Niagara Gazette

March 6, 2013

Students learn life-saving techniques

by Timothy Chipp
Niagara Gazette

Niagara Gazette — For some students, there's nothing like learning hands-on. In Eric Tucker's 6th-grade health classes at Edward Town Middle School, hands-on this week meant help from a couple of the area's finest.

Fire Capt. Joseph Foucha and Firefighter Philip Smith have been spending mornings at the school all week, teaching students the bare essentials of cardiopulmonary resuscitation, otherwise known as CPR.

"It's about giving the students the knowledge to hopefully have the courage to help," Tucker said. "Hopefully, in an emergency, one of them can take the lead instead of just standing around and watching."

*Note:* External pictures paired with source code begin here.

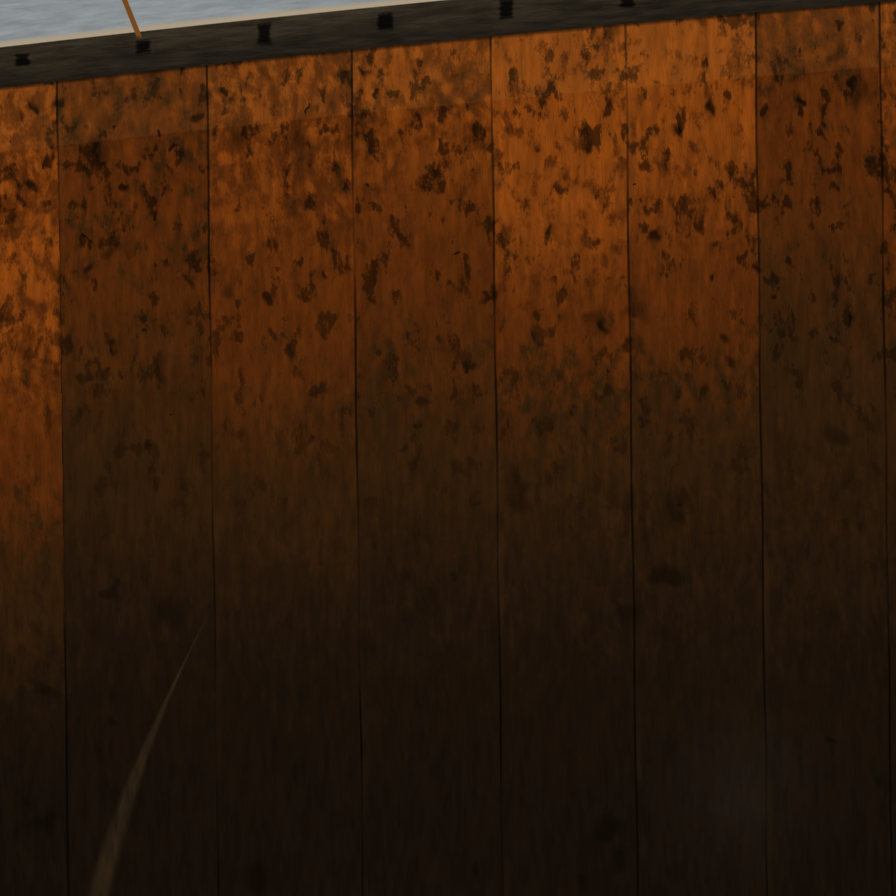
A Shadertoy shader for this texture:

```glsl
// Weathered hull of upright wooden planks, amber fading to umber, under a slanted dark rim.

const vec3 UMBER = vec3(0.105, 0.068, 0.038);
const vec3 BROWN = vec3(0.19, 0.11, 0.04);
const vec3 RUST  = vec3(0.32, 0.15, 0.038);
const vec3 AMBER = vec3(0.49, 0.24, 0.06);
const vec3 RIM   = vec3(0.17, 0.145, 0.11);
const vec3 LIP   = vec3(0.66, 0.60, 0.50);
const vec3 SKY   = vec3(0.55, 0.57, 0.58);
const vec3 TAN   = vec3(0.32, 0.20, 0.09);

const float FIRST_SEAM   = 0.0625;  // seam n lies at FIRST_SEAM + PITCH*n - SHRINK*n*n
const float PITCH        = 0.170;
const float SHRINK       = 0.0028;
const float SEAM_LEAN    = 0.014;
const float SEAM_WIDTH   = 0.0011;
const float RIM_HEIGHT   = 0.045;
const float BAND_HEIGHT  = 0.072;
const float NOTCH_PITCH  = 0.135;
const float FADE_SOFT    = 0.27;

// Per plank: depth where the amber fades out, and its strength
const float FADE[8] = float[8](0.60, 0.44, 0.48, 0.39, 0.38, 0.34, 0.29, 0.31);
const float GLOW[8] = float[8](0.68, 0.42, 0.55, 0.62, 0.90, 0.84, 0.52, 0.66);

float hash(vec2 p) {
    return fract(sin(dot(p, vec2(127.1, 311.7))) * 43758.55);
}

float noise(vec2 p) {
    vec2 i = floor(p), f = fract(p);
    f = f * f * (3.0 - 2.0 * f);
    return mix(mix(hash(i), hash(i + vec2(1, 0)), f.x),
               mix(hash(i + vec2(0, 1)), hash(i + vec2(1, 1)), f.x), f.y);
}

float fbm(vec2 p) {
    float sum = 0.0, amp = 0.5;
    for (int i = 0; i < 4; i++) {
        sum += amp * noise(p);
        p = mat2(1.6, 1.2, -1.2, 1.6) * p + 7.3;
        amp *= 0.6;
    }
    return sum / 1.088;
}

// Cellular pits with ragged outlines; only cells above the rarity threshold hold one
float pits(vec2 p, float rarity) {
    p += 0.5 * vec2(noise(p * 3.1), noise(p * 3.1 + 31.0));
    vec2 cell = floor(p);
    float spot = 0.0;
    for (int y = -1; y <= 1; y++)
    for (int x = -1; x <= 1; x++) {
        vec2 c = cell + vec2(x, y);
        float r = 0.15 + 0.35 * hash(c + 5.7);
        float d = length(p - c - vec2(hash(c), hash(c + 19.3)));
        spot = max(spot, step(rarity, hash(c + 41.9)) * smoothstep(r, 0.2 * r, d));
    }
    return spot;
}

float boxDistance(vec2 p, vec2 halfSize) {
    vec2 q = abs(p) - halfSize;
    return length(max(q, 0.0)) + min(max(q.x, q.y), 0.0);
}

float seamX(float n) { return FIRST_SEAM + PITCH * n - SHRINK * n * n; }

vec3 woodRamp(float t) {
    vec3 c = mix(UMBER, BROWN, smoothstep(0.0, 0.33, t));
    c = mix(c, RUST, smoothstep(0.3, 0.66, t));
    return mix(c, AMBER, smoothstep(0.62, 1.05, t));
}

vec3 hull(vec2 uv, float below, float px) {
    // Plank index from the inverse of the seam spacing
    float x = uv.x - SEAM_LEAN * (1.0 - uv.y);
    float n = (PITCH - sqrt(PITCH * PITCH - 4.0 * SHRINK * (x - FIRST_SEAM))) / (2.0 * SHRINK);
    int plank = clamp(int(floor(n)) + 1, 0, 7);
    float id = floor(n), depth = 1.0 - uv.y;

    // Mottled amber that dissolves into the dark lower hull
    vec2 w = uv + 0.003 * sin(uv.yx * vec2(47.0, 61.0) + id);
    float mottle = fbm(w * vec2(92.0, 62.0) + id * 11.0);
    float blotch = fbm(w * vec2(17.0, 8.0) + id * 3.7);
    float grain = fbm(vec2(uv.x * 170.0, uv.y * 36.0));
    float edge = depth + 0.5 * (mottle - 0.5) + 0.2 * (blotch - 0.5);
    float heat = 1.0 - smoothstep(FADE[plank] - FADE_SOFT, FADE[plank] + FADE_SOFT, edge);
    float tone = GLOW[plank] * heat * (0.05 + 1.25 * mottle + 0.5 * blotch);
    tone += 0.24 * smoothstep(1.0, 0.35, depth) + 0.3 * (mottle - 0.5) * (1.0 - 0.6 * depth);
    vec3 col = woodRamp(tone) * (0.78 + 0.44 * grain);
    col *= mix(1.0, 0.8, smoothstep(0.55, 1.0, depth));

    // Flecks and pits, and the paler band under the rim
    float upper = smoothstep(0.8, 0.15, depth);
    float fleck = smoothstep(0.58, 0.76, fbm(uv * vec2(75.0, 48.0) + 60.0));
    col *= 1.0 - 0.5 * upper * fleck;
    col *= 1.0 - 0.65 * upper * pits(uv * vec2(46.0, 38.0), 0.92);
    col *= 1.0 - 0.3 * pits(uv * vec2(19.0, 17.0) + 3.0, 0.93);
    float band = 1.0 - smoothstep(BAND_HEIGHT - px, BAND_HEIGHT + px, below + 0.003 * (grain - 0.5));
    col = mix(col, col * 0.95 + vec3(0.05, 0.038, 0.022), band);

    // Thin broken seams with patches of worn tan beside them
    float near = floor(n + 0.5), d = x - seamX(near) + 0.0005 * sin(uv.y * 23.0 + near * 4.0);
    float worn = smoothstep(0.55, 0.85, noise(vec2(near * 5.3, uv.y * 6.0)));
    col = mix(col, TAN * (1.1 - 0.5 * depth), 0.4 * worn * grain * smoothstep(0.006, 0.001, abs(d - 0.003)));
    float seam = 1.0 - smoothstep(SEAM_WIDTH - px, SEAM_WIDTH + px, abs(d));
    float broken = smoothstep(0.15, 0.6, noise(vec2(near * 9.1 + 4.0, uv.y * 11.0)));
    col *= 1.0 - 0.6 * seam * (0.3 + 0.7 * broken);

    // Curved scrape at lower left and a faint scuff at lower right
    float scrape = abs(uv.x - 0.11 - 0.25 * uv.y - 0.45 * uv.y * uv.y);
    float halfWidth = mix(0.016, 0.001, smoothstep(0.0, 0.28, uv.y));
    float mark = smoothstep(halfWidth + px, 0.3 * halfWidth, scrape) * smoothstep(0.335, 0.25, uv.y);
    col = mix(col, vec3(0.21, 0.16, 0.09), mark * (0.3 + 0.5 * grain));
    vec2 s = uv - vec2(0.83, 0.13);
    return col + 0.05 * exp(-160.0 * dot(s, s)) * blotch;
}

void mainImage(out vec4 fragColor, in vec2 fragCoord) {
    vec2 uv = fragCoord / iResolution.xy;
    float px = 1.0 / min(iResolution.x, iResolution.y);
    float rimBottom = 0.902 + 0.115 * uv.x - 0.018 * uv.x * uv.x;
    float above = uv.y - rimBottom;
    vec3 col = hull(uv, -above, px);

    // Rim with a shadow line and evenly spaced notches
    float streak = fbm(vec2(uv.x * 30.0, above * 200.0));
    vec3 rim = RIM * (0.6 + 0.8 * streak) * mix(0.75, 1.15, above / RIM_HEIGHT);
    for (int i = 0; i < 7; i++) {
        vec2 p = vec2(uv.x - 0.025 - NOTCH_PITCH * float(i), above - 0.028);
        float notch = boxDistance(p, vec2(0.006, 0.004 + 0.005 * hash(vec2(i, 2))));
        rim *= 1.0 - 0.75 * smoothstep(0.003 + px, -px, notch + 0.006 * (streak - 0.5));
    }
    col *= 1.0 - 0.5 * smoothstep(0.005, 0.0, -above);
    col = mix(col, rim, smoothstep(-px, px, above));

    // Pale lip, sky and a short cord
    float over = above - RIM_HEIGHT;
    vec3 sky = mix(LIP, SKY * (0.85 + 0.25 * streak), smoothstep(0.003, 0.009, over));
    col = mix(col, sky, smoothstep(-px, px, over));
    float cord = abs(uv.x - 0.147 + 0.4 * (uv.y - 0.98)) - 0.003;
    col = mix(col, TAN * 1.4, smoothstep(px, -px, cord) * smoothstep(0.955, 0.962, uv.y));
    fragColor = vec4(col, 1.0);
}
```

According to the instructors, CPR has evolved over the last few years. Expectations and skills required to perform the life-saving task were lowered, making it easier for kids to gain a decent understanding of the requirements certified practitioners understand.

Once they acquire the basic skills, they'll be able to translate them into taking a certification course themselves, a reality some students encounter, especially trying to find work as a babysitter.

It's a possible future for both Larissa Reid and Reilly Krupa, both of whom have younger siblings at home.

"If you want to become a babysitter, you have to have a little knowledge of CPR," Krupa said. "I have a little sister at home and my mom and dad don't get out much."

As for what the students are learning, the No. 1 take away was the physical activity involved in saving a life.

Reid said she noticed the amount of pressure it took to compress the chest of the class's dummies, which were used for hands-on instruction. She said she was shocked by the force needed to actually have an effect.

"I was shocked by how hard you have to press down on the chest," she said. "It may look violent, but that's how hard you have to press."

With such a limited amount of time with the children, both Foucha – whose 6th-grade son was in a Wednesday session – and Smith were impressed mostly by the knowledge the students were retaining. A typical class for CPR instruction lasts four times longer than they had with the children.

Still, they walked out the door at the end of the period with considerable understanding. Foucha said it gave him a sense of fulfillment.

"To me, it was worth it listening to them answer questions," he said. "Watching and listening to the children share the information means they're grasping it. So, just because they're kids, doesn't mean they won't be able to do this. Hopefully they'll have the courage to get in there and do something important in the right situation.

"If you can just learn compressions, you can save a life."